Monona city officials appear to have temporarily settled a pair of lawsuits by Walmart challenging its property assessment, but that doesn’t mean the city is giving up on the broader issue.
Alders on Monday will consider a resolution to donate $2,500 to the League of Wisconsin Municipalities (LWM) to lobby for a change in the law that has given big box stores the green light in challenging assessments and shifting their tax burden onto smaller businesses and homeowners.
“The League of Wisconsin Municipalities is continuing its effort to keep the dark store and Walgreens tax loophole efforts in the political forefront, so they’ve asked the communities from throughout Wisconsin if they could make a financial contribution for this effort, which I think will include lobbying, public education, things of that nature,” City Administrator April Little told the city council July 16 when the resolution was first introduced.
The dark store theory argues the value of thriving business should be based on the value of vacant or abandoned buildings of similar size. Proponents argue that regardless of location or how updated a building is, the value for property tax purposes should be based on the value of buildings and locations abandoned prior to moving into a new store at a new location.

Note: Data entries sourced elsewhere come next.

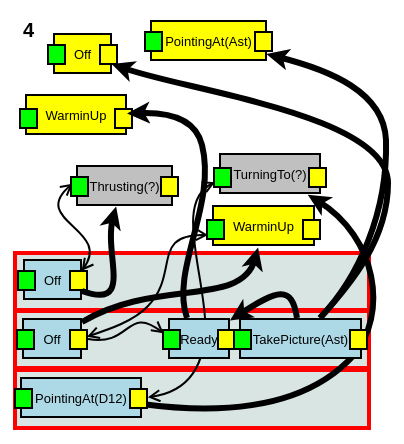
<!DOCTYPE html>
<html lang="en">
<head>
<meta charset="utf-8">
<title>Timeline step 4</title>
<style>
:root {
  --paper: #fff;
  --ink: #000;
  --band: #d8e5e3;
  --band-edge: #f00;
  --goal: #ff0;
  --pending: #c0c0c0;
  --active: #add8e6;
  --port-in: #0f0;
  --port-out: #ff0;
}
* { box-sizing: border-box; }
html, body { margin: 0; }
body { width: 404px; height: 444px; overflow: hidden; background: var(--paper); }
.diagram {
  position: relative;
  width: 404px;
  height: 444px;
  overflow: hidden;
  color: var(--ink);
  font: 13px/1 "Liberation Sans", Arial, sans-serif;
}
.step { position: absolute; left: 23px; top: 20px; margin: 0; font-size: 20px; line-height: 20px; }
.timelines { position: absolute; left: 13px; top: 251px; width: 358px; }
.timeline { height: 61px; border: 4px solid var(--band-edge); background: var(--band); }
.timeline + .timeline { margin-top: -3px; }
.timeline:last-child { height: 62px; margin-top: -2px; }
.edges { position: absolute; left: 0; top: 0; fill: none; stroke: var(--ink); }
.thick { stroke-width: 6; }
.thin { stroke-width: 2; }
.node {
  position: absolute;
  left: var(--x);
  top: var(--y);
  width: var(--w);
  height: 41px;
  display: flex;
  align-items: center;
  justify-content: center;
  border: 2px solid var(--ink);
  white-space: nowrap;
}
.node span { position: relative; top: 1px; }
.goal { background: var(--goal); }
.pending { background: var(--pending); }
.active { background: var(--active); }
.node::before, .node::after {
  content: "";
  position: absolute;
  top: 9px;
  width: 15px;
  height: 17px;
  border: 2px solid var(--ink);
}
.node::before { left: -8px; background: var(--port-in); }
.node::after { right: -8px; background: var(--port-out); }
.low::before, .low::after { top: 12px; }
</style>
</head>
<body>
<main class="diagram">
  <h1 class="step">4</h1>

  <div class="timelines">
    <div class="timeline"></div>
    <div class="timeline"></div>
    <div class="timeline"></div>
  </div>

  <svg class="edges" width="404" height="444" viewBox="0 0 404 444" aria-hidden="true">
    <defs>
      <marker id="head" markerUnits="userSpaceOnUse" markerWidth="24" markerHeight="24" refX="11" refY="12" orient="auto">
        <path d="M23 12L0 1L6 12L0 23Z" fill="#000" stroke="none"/>
      </marker>
      <marker id="open" markerUnits="userSpaceOnUse" markerWidth="13" markerHeight="13" refX="11" refY="6.5" orient="auto-start-reverse">
        <path d="M1 1L11 6.5L1 12" fill="none" stroke="#000" stroke-width="2"/>
      </marker>
    </defs>
    <g class="thick">
      <path d="M142 404C232 416 308 405 353 356C389 314 377 237 318 201" marker-end="url(#head)"/>
    </g>
    <g class="thin">
      <path d="M71 185C27 221 114 229 83 269" marker-start="url(#open)" marker-end="url(#open)"/>
      <path d="M206 235C150 233 180 273 148 306C134 321 110 329 89 336" marker-start="url(#open)" marker-end="url(#open)"/>
      <path d="M88 339C132 347 126 304 162 332" marker-end="url(#open)"/>
      <path d="M213 183C176 200 201 262 205 318C207 365 190 392 150 397" marker-start="url(#open)" marker-end="url(#open)"/>
    </g>
  </svg>

  <div class="node goal" style="--x:53px;--y:33px;--w:59px"><span>Off</span></div>
  <div class="node goal" style="--x:150px;--y:20px;--w:117px"><span>PointingAt(Ast)</span></div>
  <div class="node goal low" style="--x:25px;--y:94px;--w:102px"><span>WarminUp</span></div>
  <div class="node pending" style="--x:76px;--y:165px;--w:97px"><span>Thrusting(?)</span></div>
  <div class="node pending low" style="--x:219px;--y:153px;--w:102px"><span>TurningTo(?)</span></div>
  <div class="node goal low" style="--x:212px;--y:205px;--w:103px"><span>WarminUp</span></div>
  <div class="node active" style="--x:23px;--y:259px;--w:59px"><span>Off</span></div>
  <div class="node active" style="--x:22px;--y:318px;--w:60px"><span>Off</span></div>
  <div class="node active" style="--x:168px;--y:318px;--w:62px"><span>Ready</span></div>
  <div class="node active" style="--x:239px;--y:318px;--w:123px"><span>TakePicture(Ast)</span></div>
  <div class="node active" style="--x:20px;--y:377px;--w:122px"><span>PointingAt(D12)</span></div>

  <svg class="edges" width="404" height="444" viewBox="0 0 404 444" aria-hidden="true">
    <g class="thick">
      <path d="M320 318C350 285 388 240 388 183C388 115 188 91 123 68" marker-end="url(#head)"/>
      <path d="M320 318C358 278 388 213 386 140C384 92 330 70 278 57" marker-end="url(#head)"/>
      <path d="M187 318C170 270 217 205 202 145C195 116 165 112 139 113" marker-end="url(#head)"/>
      <path d="M297 318C292 284 277 290 240 314" marker-end="url(#head)"/>
      <path d="M82 291C135 310 103 255 113 218" marker-end="url(#head)"/>
      <path d="M82 322C155 278 242 308 255 259" marker-end="url(#head)"/>
    </g>
  </svg>
</main>
</body>
</html>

The Walgreens decision is based on a Walgreens v. City of Madison Supreme Court decision in 2008.
The corner properties are developed to the retailer’s specifications and leased to the company, which attorneys argue is the wrong tool to determine the properties’ value. Instead, they claim assessments should be based on the amount the landlord could get if the drugstore moved out and a different retailer moved in.

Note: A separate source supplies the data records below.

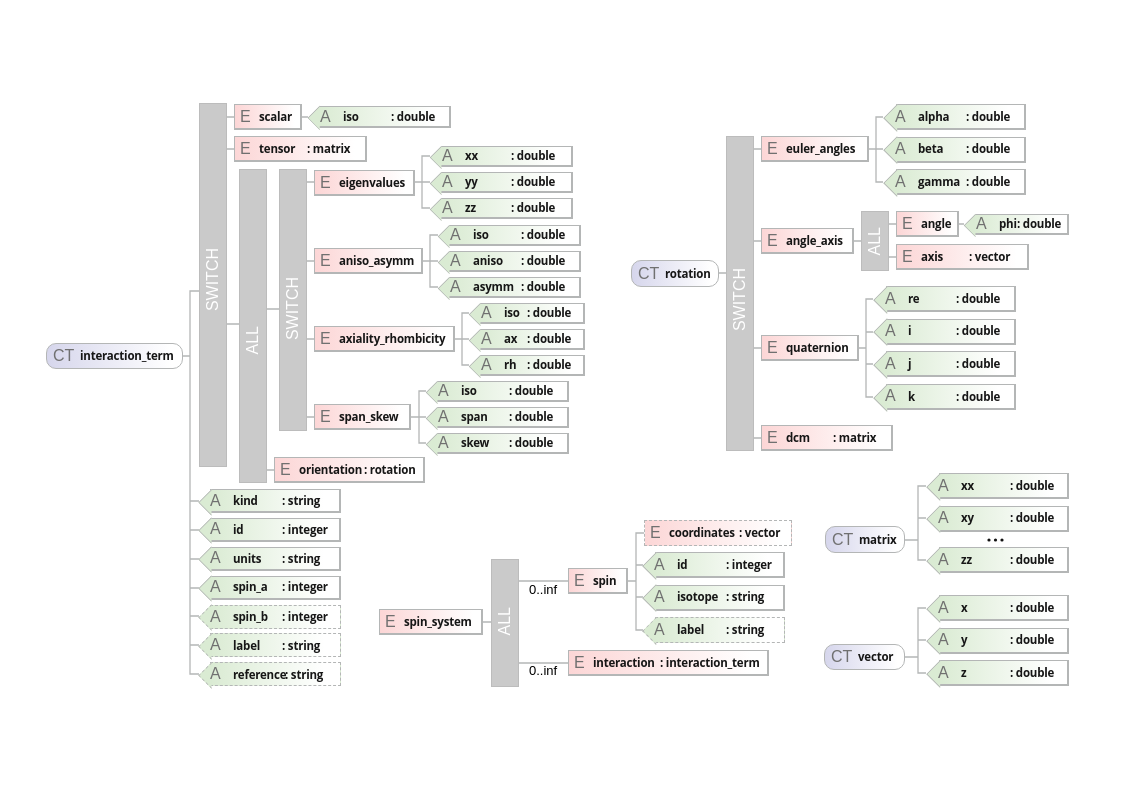
<!DOCTYPE html>
<html lang="en">
<head>
<meta charset="utf-8">
<title>Spin system schema</title>
<style>
:root {
  --line: #b4b6b6;
  --bar: #cacaca;
  --badge: #707070;
  --ink: #161616;
  --pink: #fcd6d6;
  --green: #daebd3;
  --lavender: #d6d6ec;
}
* { box-sizing: border-box; margin: 0; padding: 0; }
html, body { width: 1123px; height: 795px; overflow: hidden; background: #fff; }
.schema { position: relative; width: 1123px; height: 795px; font: 700 11.5px/1 "Open Sans", "Noto Sans", sans-serif; letter-spacing: -.2px; color: var(--ink); white-space: nowrap; }
.links { position: absolute; left: 0; top: 0; }
.links path { fill: none; stroke: var(--line); stroke-width: 1.3; }

.element, .complex, .bar, .attributes, .count { position: absolute; left: calc(var(--x) * 1px); top: calc(var(--y) * 1px); }
.element, .complex, .bar { width: calc(var(--w) * 1px); height: calc(var(--h, 26) * 1px); }
.element, .complex, .attributes li { display: flex; align-items: center; border: 1px solid var(--line); border-right-width: 2px; border-bottom-width: 2px; }
i { flex: none; font: 400 16px/1 "Liberation Sans", sans-serif; letter-spacing: 0; color: var(--badge); }
b { flex: none; }

.element { padding-left: 5px; background: linear-gradient(90deg, var(--pink), #fff 92%); }
.element i { width: 19px; }
.element b { width: calc((var(--t) - 25) * 1px); }
.complex { padding-left: 6px; border-width: 1.5px; border-radius: 10px; background: linear-gradient(90deg, var(--lavender), #fff 92%); }
.complex i { width: 27px; }

.attributes { display: flex; flex-direction: column; gap: calc(var(--gap, 5) * 1px); list-style: none; --tip: calc(var(--h, 26) * .5px); }
.attributes li { position: relative; width: calc(var(--w, 143) * 1px - var(--tip)); height: calc(var(--h, 26) * 1px); margin-left: var(--tip); border-left: 0; background: linear-gradient(90deg, var(--green), #fff 88%); }
.attributes li::before { content: ""; position: absolute; left: calc(var(--h, 26) * -.3535px); top: calc(var(--h, 26) * .1465px - 1px); width: calc(var(--h, 26) * .707px); height: calc(var(--h, 26) * .707px); border: 1px solid var(--line); background: var(--green); transform: rotate(45deg); clip-path: polygon(0 0, 0 100%, 100% 100%); }
.attributes i { position: relative; width: 23px; margin-left: calc(12px - var(--tip)); }
.attributes b { position: relative; width: calc((var(--t, 83) - 35) * 1px); }
.element.optional, .attributes .optional, .attributes .optional::before { border-style: dashed; border-right-width: 1px; border-bottom-width: 1px; }

.bar { display: flex; align-items: center; justify-content: center; background: var(--bar); border: 1px solid #bcbcbc; font: 400 16px/1 "Liberation Sans", sans-serif; letter-spacing: 0; color: #fff; }
.bar span { writing-mode: vertical-rl; transform: translateY(calc(var(--shift, 0) * 1px)) rotate(180deg); }
.count { font: 400 13px/1 "Liberation Sans", sans-serif; letter-spacing: 0; color: #000; }
</style>
</head>
<body>
<main class="schema">
<svg class="links" width="1123" height="795" viewBox="0 0 1123 795" aria-hidden="true">
  <path d="M183 356H190M199 291H190V674H199M190 501H199M190 530H199M190 559H199M190 588H199M190 616H199M190 645H199"/>
  <path d="M227 117H234M227 149H234M227 324H239M302 117H308M267 309H279M267 470H274M307 182H314M307 261H314M307 339H314M307 417H314"/>
  <path d="M414 182H430M430 156H422V208H430"/>
  <path d="M423 261H438M438 235H430V287H438"/>
  <path d="M454 339H469M469 313H462V365H469"/>
  <path d="M411 417H426M426 391H419V443H426"/>
  <path d="M719 273H726M754 149H761M754 241H761M754 348H761M754 438H761"/>
  <path d="M869 149H883M883 117H876V182H883"/>
  <path d="M854 241H861M889 224H896M889 257H896M958 224H964"/>
  <path d="M858 348H866M873 299H866V397H873M866 332H873M866 364H873"/>
  <path d="M905 540H918M926 486H918V560H926M918 518H926"/>
  <path d="M905 657H918M926 608H918V673H926M918 640H926"/>
  <path d="M483 622H491M519 581H568M519 663H568"/>
  <path d="M628 581H636M644 533H636V630H643M636 565H643M636 597H643"/>
  <g fill="#111"><circle cx="989" cy="540" r="1.6"/><circle cx="995.5" cy="540" r="1.6"/><circle cx="1002" cy="540" r="1.6"/></g>
</svg>

<!-- interaction_term -->
<div class="complex" style="--x:46;--y:343;--w:137"><i>CT</i><b>interaction_term</b></div>
<div class="bar" style="--x:199;--y:103;--w:28;--h:364;--shift:-5"><span>SWITCH</span></div>
<div class="element" style="--x:234;--y:104;--w:68"><i>E</i><b>scalar</b></div>
<ul class="attributes" style="--x:308;--y:106;--h:22">
  <li><i>A</i><b>iso</b><span>: double</span></li>
</ul>
<div class="element" style="--x:234;--y:136;--w:133;--t:73"><i>E</i><b>tensor</b><span>: matrix</span></div>
<div class="bar" style="--x:239;--y:169;--w:28;--h:314;--shift:14"><span>ALL</span></div>
<div class="bar" style="--x:279;--y:169;--w:28;--h:262;--shift:9"><span>SWITCH</span></div>

<div class="element" style="--x:314;--y:170;--w:101"><i>E</i><b>eigenvalues</b></div>
<ul class="attributes" style="--x:430;--y:146;--h:21;--t:81">
  <li><i>A</i><b>xx</b><span>: double</span></li>
  <li><i>A</i><b>yy</b><span>: double</span></li>
  <li><i>A</i><b>zz</b><span>: double</span></li>
</ul>
<div class="element" style="--x:314;--y:248;--w:109"><i>E</i><b>aniso_asymm</b></div>
<ul class="attributes" style="--x:438;--y:225;--h:21">
  <li><i>A</i><b>iso</b><span>: double</span></li>
  <li><i>A</i><b>aniso</b><span>: double</span></li>
  <li><i>A</i><b>asymm</b><span>: double</span></li>
</ul>
<div class="element" style="--x:314;--y:326;--w:141"><i>E</i><b>axiality_rhombicity</b></div>
<ul class="attributes" style="--x:469;--y:303;--w:116;--h:21;--t:58">
  <li><i>A</i><b>iso</b><span>: double</span></li>
  <li><i>A</i><b>ax</b><span>: double</span></li>
  <li><i>A</i><b>rh</b><span>: double</span></li>
</ul>
<div class="element" style="--x:314;--y:404;--w:97"><i>E</i><b>span_skew</b></div>
<ul class="attributes" style="--x:426;--y:381;--h:21">
  <li><i>A</i><b>iso</b><span>: double</span></li>
  <li><i>A</i><b>span</b><span>: double</span></li>
  <li><i>A</i><b>skew</b><span>: double</span></li>
</ul>
<div class="element" style="--x:274;--y:457;--w:151;--t:90"><i>E</i><b>orientation</b><span>: rotation</span></div>
<ul class="attributes" style="--x:198;--y:489;--h:24;--gap:4.9;--t:84">
  <li><i>A</i><b>kind</b><span>: string</span></li>
  <li><i>A</i><b>id</b><span>: integer</span></li>
  <li><i>A</i><b>units</b><span>: string</span></li>
  <li><i>A</i><b>spin_a</b><span>: integer</span></li>
  <li class="optional"><i>A</i><b>spin_b</b><span>: integer</span></li>
  <li class="optional"><i>A</i><b>label</b><span>: string</span></li>
  <li class="optional"><i>A</i><b>reference</b><span style="margin-left:3px">: string</span></li>
</ul>

<!-- rotation -->
<div class="complex" style="--x:631;--y:260;--w:88;--h:27"><i>CT</i><b>rotation</b></div>
<div class="bar" style="--x:726;--y:136;--w:28;--h:315;--shift:6"><span>SWITCH</span></div>
<div class="element" style="--x:761;--y:136;--w:108"><i>E</i><b>euler_angles</b></div>
<ul class="attributes" style="--x:883;--y:104;--gap:6.5">
  <li><i>A</i><b>alpha</b><span>: double</span></li>
  <li><i>A</i><b>beta</b><span>: double</span></li>
  <li><i>A</i><b>gamma</b><span>: double</span></li>
</ul>
<div class="element" style="--x:761;--y:228;--w:93"><i>E</i><b>angle_axis</b></div>
<div class="bar" style="--x:861;--y:211;--w:28;--h:60"><span>ALL</span></div>
<div class="element" style="--x:896;--y:211;--w:63"><i>E</i><b>angle</b></div>
<ul class="attributes" style="--x:964;--y:214;--w:105;--h:21;--t:53">
  <li><i>A</i><b>phi</b><span>: double</span></li>
</ul>
<div class="element" style="--x:896;--y:244;--w:133;--t:73"><i>E</i><b>axis</b><span>: vector</span></div>
<div class="element" style="--x:761;--y:335;--w:98"><i>E</i><b>quaternion</b></div>
<ul class="attributes" style="--x:873;--y:286;--gap:6.6">
  <li><i>A</i><b>re</b><span>: double</span></li>
  <li><i>A</i><b>i</b><span>: double</span></li>
  <li><i>A</i><b>j</b><span>: double</span></li>
  <li><i>A</i><b>k</b><span>: double</span></li>
</ul>
<div class="element" style="--x:761;--y:425;--w:132;--t:72"><i>E</i><b>dcm</b><span>: matrix</span></div>

<!-- matrix -->
<div class="complex" style="--x:825;--y:526;--w:80;--h:27"><i>CT</i><b>matrix</b></div>
<ul class="attributes" style="--x:926;--y:473;--gap:6.5;--t:84">
  <li><i>A</i><b>xx</b><span>: double</span></li>
  <li><i>A</i><b>xy</b><span>: double</span></li>
</ul>
<ul class="attributes" style="--x:926;--y:547;--t:84">
  <li><i>A</i><b>zz</b><span>: double</span></li>
</ul>

<!-- vector -->
<div class="complex" style="--x:824;--y:644;--w:81"><i>CT</i><b>vector</b></div>
<ul class="attributes" style="--x:926;--y:595;--gap:6.5;--t:84">
  <li><i>A</i><b>x</b><span>: double</span></li>
  <li><i>A</i><b>y</b><span>: double</span></li>
  <li><i>A</i><b>z</b><span>: double</span></li>
</ul>

<!-- spin_system -->
<div class="element" style="--x:379;--y:609;--w:104"><i>E</i><b>spin_system</b></div>
<div class="bar" style="--x:491;--y:559;--w:28;--h:128;--shift:-2"><span>ALL</span></div>
<span class="count" style="--x:529;--y:583">0..inf</span>
<span class="count" style="--x:529;--y:664">0..inf</span>
<div class="element" style="--x:568;--y:568;--w:60"><i>E</i><b>spin</b></div>
<div class="element optional" style="--x:644;--y:520;--w:148;--t:95"><i>E</i><b>coordinates</b><span>: vector</span></div>
<ul class="attributes" style="--x:642;--y:552;--gap:6.6;--t:84">
  <li><i>A</i><b>id</b><span>: integer</span></li>
  <li><i>A</i><b>isotope</b><span>: string</span></li>
  <li class="optional"><i>A</i><b>label</b><span>: string</span></li>
</ul>
<div class="element" style="--x:568;--y:650;--w:201;--t:92"><i>E</i><b>interaction</b><span>: interaction_term</span></div>
</main>
</body>
</html>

In a letter from the LWM, $1,200 was asked for as a donation. Alder Andrew Kitslaar said because Monona has several big box stores and could potentially lose hundreds of thousands of dollars in taxes, he and others favored a larger donation.
“This is very small and a modest amount compared to what we could lose out if the dark store bill doesn’t go through and close the loophole,” he said. “What are the chances of success? Who knows what the Legislature would look like in 2019? But, Scott Walker … has stated that if it’s on his desk, he would sign it.”

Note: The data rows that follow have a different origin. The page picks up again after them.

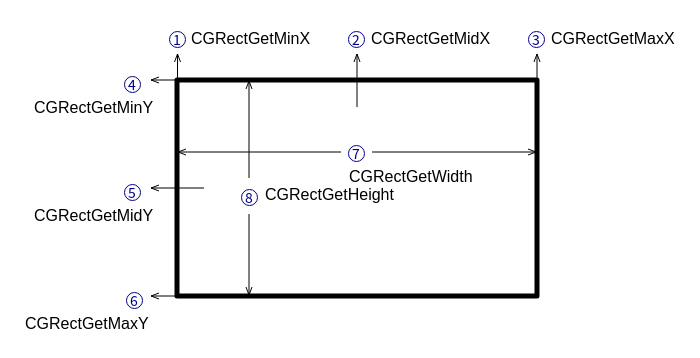
<!DOCTYPE html>
<html lang="en">
<head>
<meta charset="utf-8">
<title>CGRect geometry functions</title>
<style>
:root { --paper: #fff; --ink: #000; --number: #00008b; }
* { box-sizing: border-box; }
html, body { margin: 0; overflow: hidden; background: var(--paper); }
.diagram {
  position: relative; width: 700px; height: 358px; overflow: hidden;
  background: var(--paper); color: var(--ink);
  font: 16px/18px "Liberation Sans", Arial, sans-serif;
}
.lines { position: absolute; inset: 0; display: block; }
.frame { fill: none; stroke: var(--ink); stroke-width: 5; stroke-linejoin: round; }
.arrows line, .arrowhead { fill: none; stroke: var(--ink); stroke-width: 1; }
.label, .number { position: absolute; left: var(--x); top: var(--y); white-space: nowrap; }
.number {
  width: 17px; height: 17px; margin: -8.5px 0 0 -8.5px;
  display: flex; align-items: center; justify-content: center;
  border: 1px solid var(--number); border-radius: 50%; color: var(--number);
  font: 14px/15px "Noto Sans CJK JP", "Noto Sans", sans-serif;
}
</style>
</head>
<body>
<main class="diagram">
  <svg class="lines" width="700" height="358" viewBox="0 0 700 358" aria-hidden="true">
    <defs>
      <marker id="arrowhead" markerUnits="userSpaceOnUse" markerWidth="12" markerHeight="10" refX="9" refY="5" orient="auto-start-reverse">
        <path class="arrowhead" d="M1 2 9 5 1 8"/>
      </marker>
    </defs>
    <rect class="frame" x="177" y="80" width="360" height="216"/>
    <g class="arrows" marker-end="url(#arrowhead)">
      <line x1="177.5" y1="80" x2="177.5" y2="54" marker-end="url(#arrowhead)"/>
      <line x1="357" y1="107" x2="357" y2="54" marker-end="url(#arrowhead)"/>
      <line x1="537" y1="80" x2="537" y2="54" marker-end="url(#arrowhead)"/>
      <line x1="177" y1="80" x2="151" y2="80" marker-end="url(#arrowhead)"/>
      <line x1="204" y1="188" x2="151" y2="188" marker-end="url(#arrowhead)"/>
      <line x1="177" y1="296" x2="151" y2="296" marker-end="url(#arrowhead)"/>
      <line x1="341" y1="152" x2="178" y2="152" marker-end="url(#arrowhead)"/>
      <line x1="372" y1="152" x2="536" y2="152" marker-end="url(#arrowhead)"/>
      <line x1="249" y1="178" x2="249" y2="81" marker-end="url(#arrowhead)"/>
      <line x1="249" y1="214" x2="249" y2="295" marker-end="url(#arrowhead)"/>
    </g>
  </svg>

  <span class="number" style="--x:177px;--y:39px">1</span>
  <span class="label" style="--x:191px;--y:30px">CGRectGetMinX</span>
  <span class="number" style="--x:356px;--y:39px">2</span>
  <span class="label" style="--x:371px;--y:30px">CGRectGetMidX</span>
  <span class="number" style="--x:536px;--y:39px">3</span>
  <span class="label" style="--x:551px;--y:30px">CGRectGetMaxX</span>

  <span class="number" style="--x:132px;--y:84px">4</span>
  <span class="label" style="--x:34px;--y:99px">CGRectGetMinY</span>
  <span class="number" style="--x:132px;--y:192px">5</span>
  <span class="label" style="--x:34px;--y:207px">CGRectGetMidY</span>
  <span class="number" style="--x:134px;--y:300px">6</span>
  <span class="label" style="--x:25px;--y:315px">CGRectGetMaxY</span>

  <span class="number" style="--x:356px;--y:153px">7</span>
  <span class="label" style="--x:349px;--y:168px">CGRectGetWidth</span>
  <span class="number" style="--x:249px;--y:197px">8</span>
  <span class="label" style="--x:265px;--y:186px">CGRectGetHeight</span>
</main>
</body>
</html>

In the last legislative session, bills to change the loopholes were introduced with bipartisan support, but because it was opposed by leadership in the state Senate, neither was ever voted on.
Despite that, Kitslaar said he felt good about the future of the bills.
“I feel positive about what could happen, because they are bipartisan bills,” he said.
Alder Chad Speight favors closing the loopholes but was reluctant to give Walker credit for saying he would sign the bills. He said Walker was only posturing in an election year, knowing the bills will never make it to his desk for signing before election day.
Little and Alder Jennifer Kuhr testified in favor of the bills before the Senate.